BEGIN Data shown

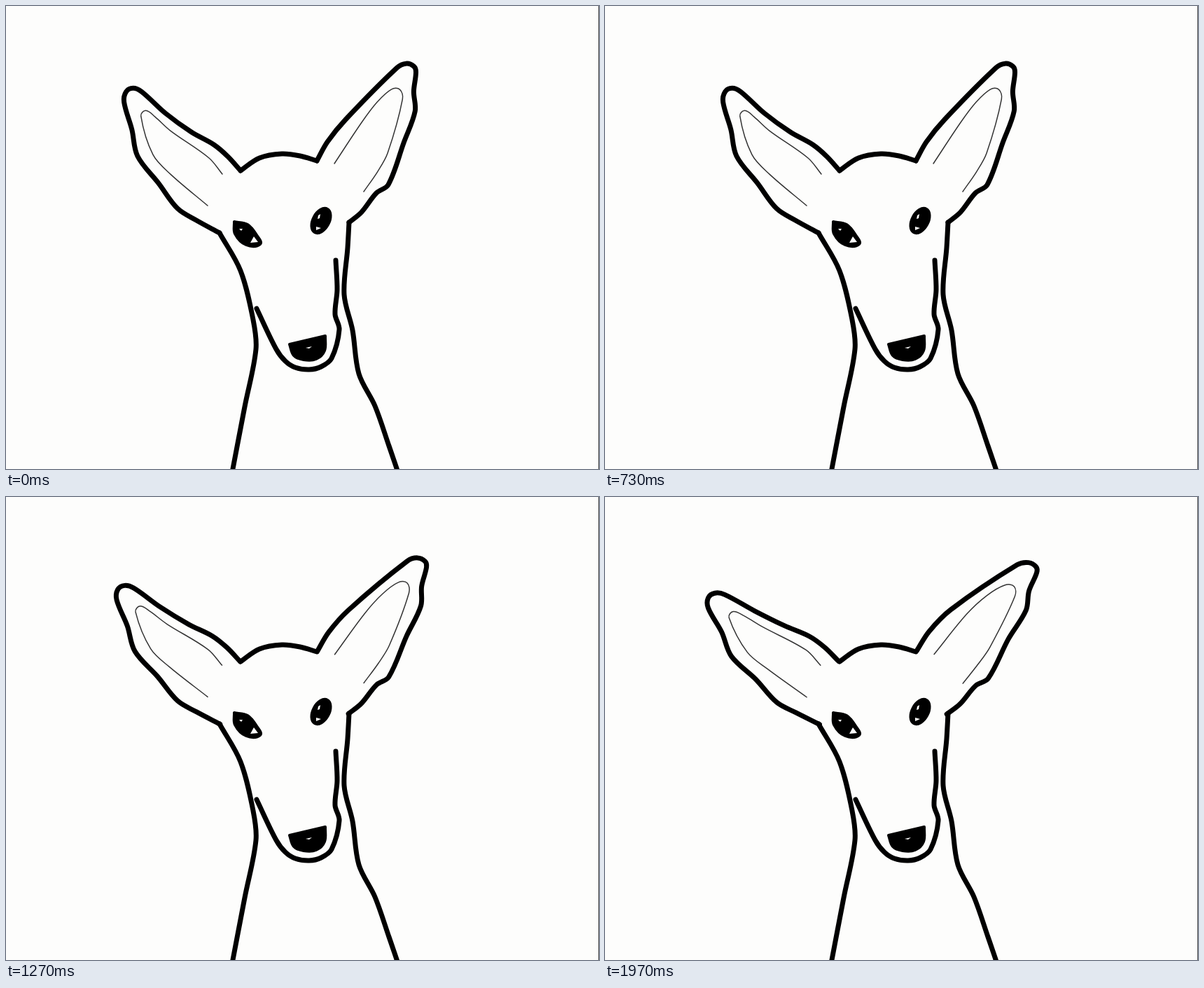
Recreate the animation shown at these times as an HTML page with a canvas. Size 847 by 661 pixels, loop 2000 ms.

```html
<!DOCTYPE html>
<html lang="en">
<head>
<meta charset="utf-8">
<title>Ear wiggle</title>
<style>
html, body { margin: 0; width: 100%; height: 100%; overflow: hidden; background: #fdfdfc; }
canvas { display: block; width: 847px; height: 661px; }
</style>
</head>
<body>
<canvas id="stage" width="847" height="661"></canvas>
<script>
const ctx = document.getElementById('stage').getContext('2d');
const PAPER = '#fdfdfc', INK = '#000';
const LOOP = 2000, CYCLE = 11, PEAK = 8, FALL = 6.5;
const REACH = 208;

const pts = text => text.split(' ').map(p => p.split(',').map(Number));

// up and down are the tip's swing in degrees, stretch its growth when lowered
const ears = [
  {
    pivot: [320, 280], up: 6, down: 8.7, stretch: .015,
    rim: pts('335,235 317,215 297,198 265,180 228,153 194,122 182,117 172,122 169,137 180,176 188,214 218,253 245,289 272,306 305,324'),
    inner: pts('309,240 290,217 235,178 213,158 200,149 193,157 210,212 235,240 288,285')
  },
  {
    pivot: [475, 262], up: -9.5, down: -10.2, stretch: .045,
    rim: pts('444,221 459,194 485,162 558,88 571,82 582,86 585,94 582,122 584,150 568,195 546,255 529,267 508,294 490,309'),
    inner: pts('469,225 508,166 530,137 550,119 562,119 566,133 545,210 531,236 511,265')
  }
];

const body = [
  '335,235 362,217 394,211 420,214 444,221',
  '305,324 335,378 353,448 357,490 341,572 323,666',
  '490,309 488,345 483,412 495,463 504,525 527,571 547,628 560,666',
  '358,432 386,490 399,507 413,516 433,519 450,515 465,503 476,462 470,440 473,405 471,363'
].map(pts);
const nose = pts('405,483 411,499 425,505 443,504 455,492 456,471');
const leftEye = pts('326,308 327,325 343,341 363,340 358,327 345,312 326,308');

// Triangle wave: slow fall, quick rise
function lift(step) {
  const t = (step - PEAK + CYCLE) % CYCLE;
  const drop = t < FALL ? t / FALL : (CYCLE - t) / (CYCLE - FALL);
  return 1 - 2.2 * drop;
}

// Turn each point about the ear's root, more towards the tip
function bend(points, ear, s) {
  const [cx, cy] = ear.pivot;
  return points.map(([x, y]) => {
    const r = Math.hypot(x - cx, y - cy), w = r / REACH;
    const swing = s * w * (s > 0 ? ear.up : ear.down) * Math.PI / 180;
    const a = Math.atan2(y - cy, x - cx) + swing;
    const len = r * (1 + ear.stretch * w * Math.max(0, -s));
    return [cx + len * Math.cos(a), cy + len * Math.sin(a)];
  });
}

// Smooth curve through all points, handles scaled to each segment
function trace(p) {
  const at = i => p[Math.max(0, Math.min(p.length - 1, i))];
  const handle = (i, size) => {
    const [x0, y0] = at(i - 1), [x1, y1] = at(i + 1);
    const k = size / Math.hypot(x1 - x0, y1 - y0);
    return [(x1 - x0) * k, (y1 - y0) * k];
  };
  ctx.beginPath();
  ctx.moveTo(...p[0]);
  for (let i = 0; i < p.length - 1; i++) {
    const [bx, by] = p[i], [cx, cy] = p[i + 1];
    const size = Math.hypot(cx - bx, cy - by) / 3;
    const [ux, uy] = handle(i, size), [vx, vy] = handle(i + 1, size);
    ctx.bezierCurveTo(bx + ux, by + uy, cx - vx, cy - vy, cx, cy);
  }
}

function line(p, width, color = INK) {
  trace(p);
  ctx.lineWidth = width;
  ctx.strokeStyle = color;
  ctx.stroke();
}

function fillInk() {
  ctx.closePath();
  ctx.fillStyle = ctx.strokeStyle = INK;
  ctx.lineWidth = 4;
  ctx.fill();
  ctx.stroke();
}

function blob(p) {
  trace(p);
  fillInk();
}

function glint(text) {
  ctx.beginPath();
  pts(text).forEach(q => ctx.lineTo(...q));
  ctx.fillStyle = PAPER;
  ctx.fill();
}

function draw(ms) {
  const step = Math.floor((Math.floor(ms / 10) * 10 + 3.4) * .03) % CYCLE;
  const s = lift(step);

  ctx.fillStyle = PAPER;
  ctx.fillRect(0, 0, 847, 661);
  ctx.fillStyle = '#555';
  ctx.fillRect(846, 0, 1, 661);
  ctx.lineCap = ctx.lineJoin = 'round';

  for (const ear of ears) {
    line(bend(ear.inner, ear, s), 1.5, '#333');
    line(bend(ear.rim, ear, s), 7);
  }
  for (const p of body) line(p, 7);

  blob(leftEye);
  glint('354,329 360,337 349,338');
  glint('333,318 338,318 336,321');
  ctx.beginPath();
  ctx.ellipse(450, 306.5, 19, 11.5, -1.08, 0, 7);
  fillInk();
  glint('446,299 449,297 448,303 445,304');
  glint('443,315 450,317 443,320');
  blob(nose);
  glint('428,488 437,486 433,489');
}

function tick() {
  draw(performance.now() % LOOP);
  requestAnimationFrame(tick);
}
tick();
</script>
</body>
</html>
```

END Data shown

— What to do —
Extract all the entries word for word; omit any pictures.

— Written solution —
Recreate the animation shown at these times as an HTML page with a canvas. Size 847 by 661 pixels, loop 2000 ms.

```html
<!DOCTYPE html>
<html lang="en">
<head>
<meta charset="utf-8">
<title>Ear wiggle</title>
<style>
html, body { margin: 0; width: 100%; height: 100%; overflow: hidden; background: #fdfdfc; }
canvas { display: block; width: 847px; height: 661px; }
</style>
</head>
<body>
<canvas id="stage" width="847" height="661"></canvas>
<script>
const ctx = document.getElementById('stage').getContext('2d');
const PAPER = '#fdfdfc', INK = '#000';
const LOOP = 2000, CYCLE = 11, PEAK = 8, FALL = 6.5;
const REACH = 208;

const pts = text => text.split(' ').map(p => p.split(',').map(Number));

// up and down are the tip's swing in degrees, stretch its growth when lowered
const ears = [
  {
    pivot: [320, 280], up: 6, down: 8.7, stretch: .015,
    rim: pts('335,235 317,215 297,198 265,180 228,153 194,122 182,117 172,122 169,137 180,176 188,214 218,253 245,289 272,306 305,324'),
    inner: pts('309,240 290,217 235,178 213,158 200,149 193,157 210,212 235,240 288,285')
  },
  {
    pivot: [475, 262], up: -9.5, down: -10.2, stretch: .045,
    rim: pts('444,221 459,194 485,162 558,88 571,82 582,86 585,94 582,122 584,150 568,195 546,255 529,267 508,294 490,309'),
    inner: pts('469,225 508,166 530,137 550,119 562,119 566,133 545,210 531,236 511,265')
  }
];

const body = [
  '335,235 362,217 394,211 420,214 444,221',
  '305,324 335,378 353,448 357,490 341,572 323,666',
  '490,309 488,345 483,412 495,463 504,525 527,571 547,628 560,666',
  '358,432 386,490 399,507 413,516 433,519 450,515 465,503 476,462 470,440 473,405 471,363'
].map(pts);
const nose = pts('405,483 411,499 425,505 443,504 455,492 456,471');
const leftEye = pts('326,308 327,325 343,341 363,340 358,327 345,312 326,308');

// Triangle wave: slow fall, quick rise
function lift(step) {
  const t = (step - PEAK + CYCLE) % CYCLE;
  const drop = t < FALL ? t / FALL : (CYCLE - t) / (CYCLE - FALL);
  return 1 - 2.2 * drop;
}

// Turn each point about the ear's root, more towards the tip
function bend(points, ear, s) {
  const [cx, cy] = ear.pivot;
  return points.map(([x, y]) => {
    const r = Math.hypot(x - cx, y - cy), w = r / REACH;
    const swing = s * w * (s > 0 ? ear.up : ear.down) * Math.PI / 180;
    const a = Math.atan2(y - cy, x - cx) + swing;
    const len = r * (1 + ear.stretch * w * Math.max(0, -s));
    return [cx + len * Math.cos(a), cy + len * Math.sin(a)];
  });
}

// Smooth curve through all points, handles scaled to each segment
function trace(p) {
  const at = i => p[Math.max(0, Math.min(p.length - 1, i))];
  const handle = (i, size) => {
    const [x0, y0] = at(i - 1), [x1, y1] = at(i + 1);
    const k = size / Math.hypot(x1 - x0, y1 - y0);
    return [(x1 - x0) * k, (y1 - y0) * k];
  };
  ctx.beginPath();
  ctx.moveTo(...p[0]);
  for (let i = 0; i < p.length - 1; i++) {
    const [bx, by] = p[i], [cx, cy] = p[i + 1];
    const size = Math.hypot(cx - bx, cy - by) / 3;
    const [ux, uy] = handle(i, size), [vx, vy] = handle(i + 1, size);
    ctx.bezierCurveTo(bx + ux, by + uy, cx - vx, cy - vy, cx, cy);
  }
}

function line(p, width, color = INK) {
  trace(p);
  ctx.lineWidth = width;
  ctx.strokeStyle = color;
  ctx.stroke();
}

function fillInk() {
  ctx.closePath();
  ctx.fillStyle = ctx.strokeStyle = INK;
  ctx.lineWidth = 4;
  ctx.fill();
  ctx.stroke();
}

function blob(p) {
  trace(p);
  fillInk();
}

function glint(text) {
  ctx.beginPath();
  pts(text).forEach(q => ctx.lineTo(...q));
  ctx.fillStyle = PAPER;
  ctx.fill();
}

function draw(ms) {
  const step = Math.floor((Math.floor(ms / 10) * 10 + 3.4) * .03) % CYCLE;
  const s = lift(step);

  ctx.fillStyle = PAPER;
  ctx.fillRect(0, 0, 847, 661);
  ctx.fillStyle = '#555';
  ctx.fillRect(846, 0, 1, 661);
  ctx.lineCap = ctx.lineJoin = 'round';

  for (const ear of ears) {
    line(bend(ear.inner, ear, s), 1.5, '#333');
    line(bend(ear.rim, ear, s), 7);
  }
  for (const p of body) line(p, 7);

  blob(leftEye);
  glint('354,329 360,337 349,338');
  glint('333,318 338,318 336,321');
  ctx.beginPath();
  ctx.ellipse(450, 306.5, 19, 11.5, -1.08, 0, 7);
  fillInk();
  glint('446,299 449,297 448,303 445,304');
  glint('443,315 450,317 443,320');
  blob(nose);
  glint('428,488 437,486 433,489');
}

function tick() {
  draw(performance.now() % LOOP);
  requestAnimationFrame(tick);
}
tick();
</script>
</body>
</html>
```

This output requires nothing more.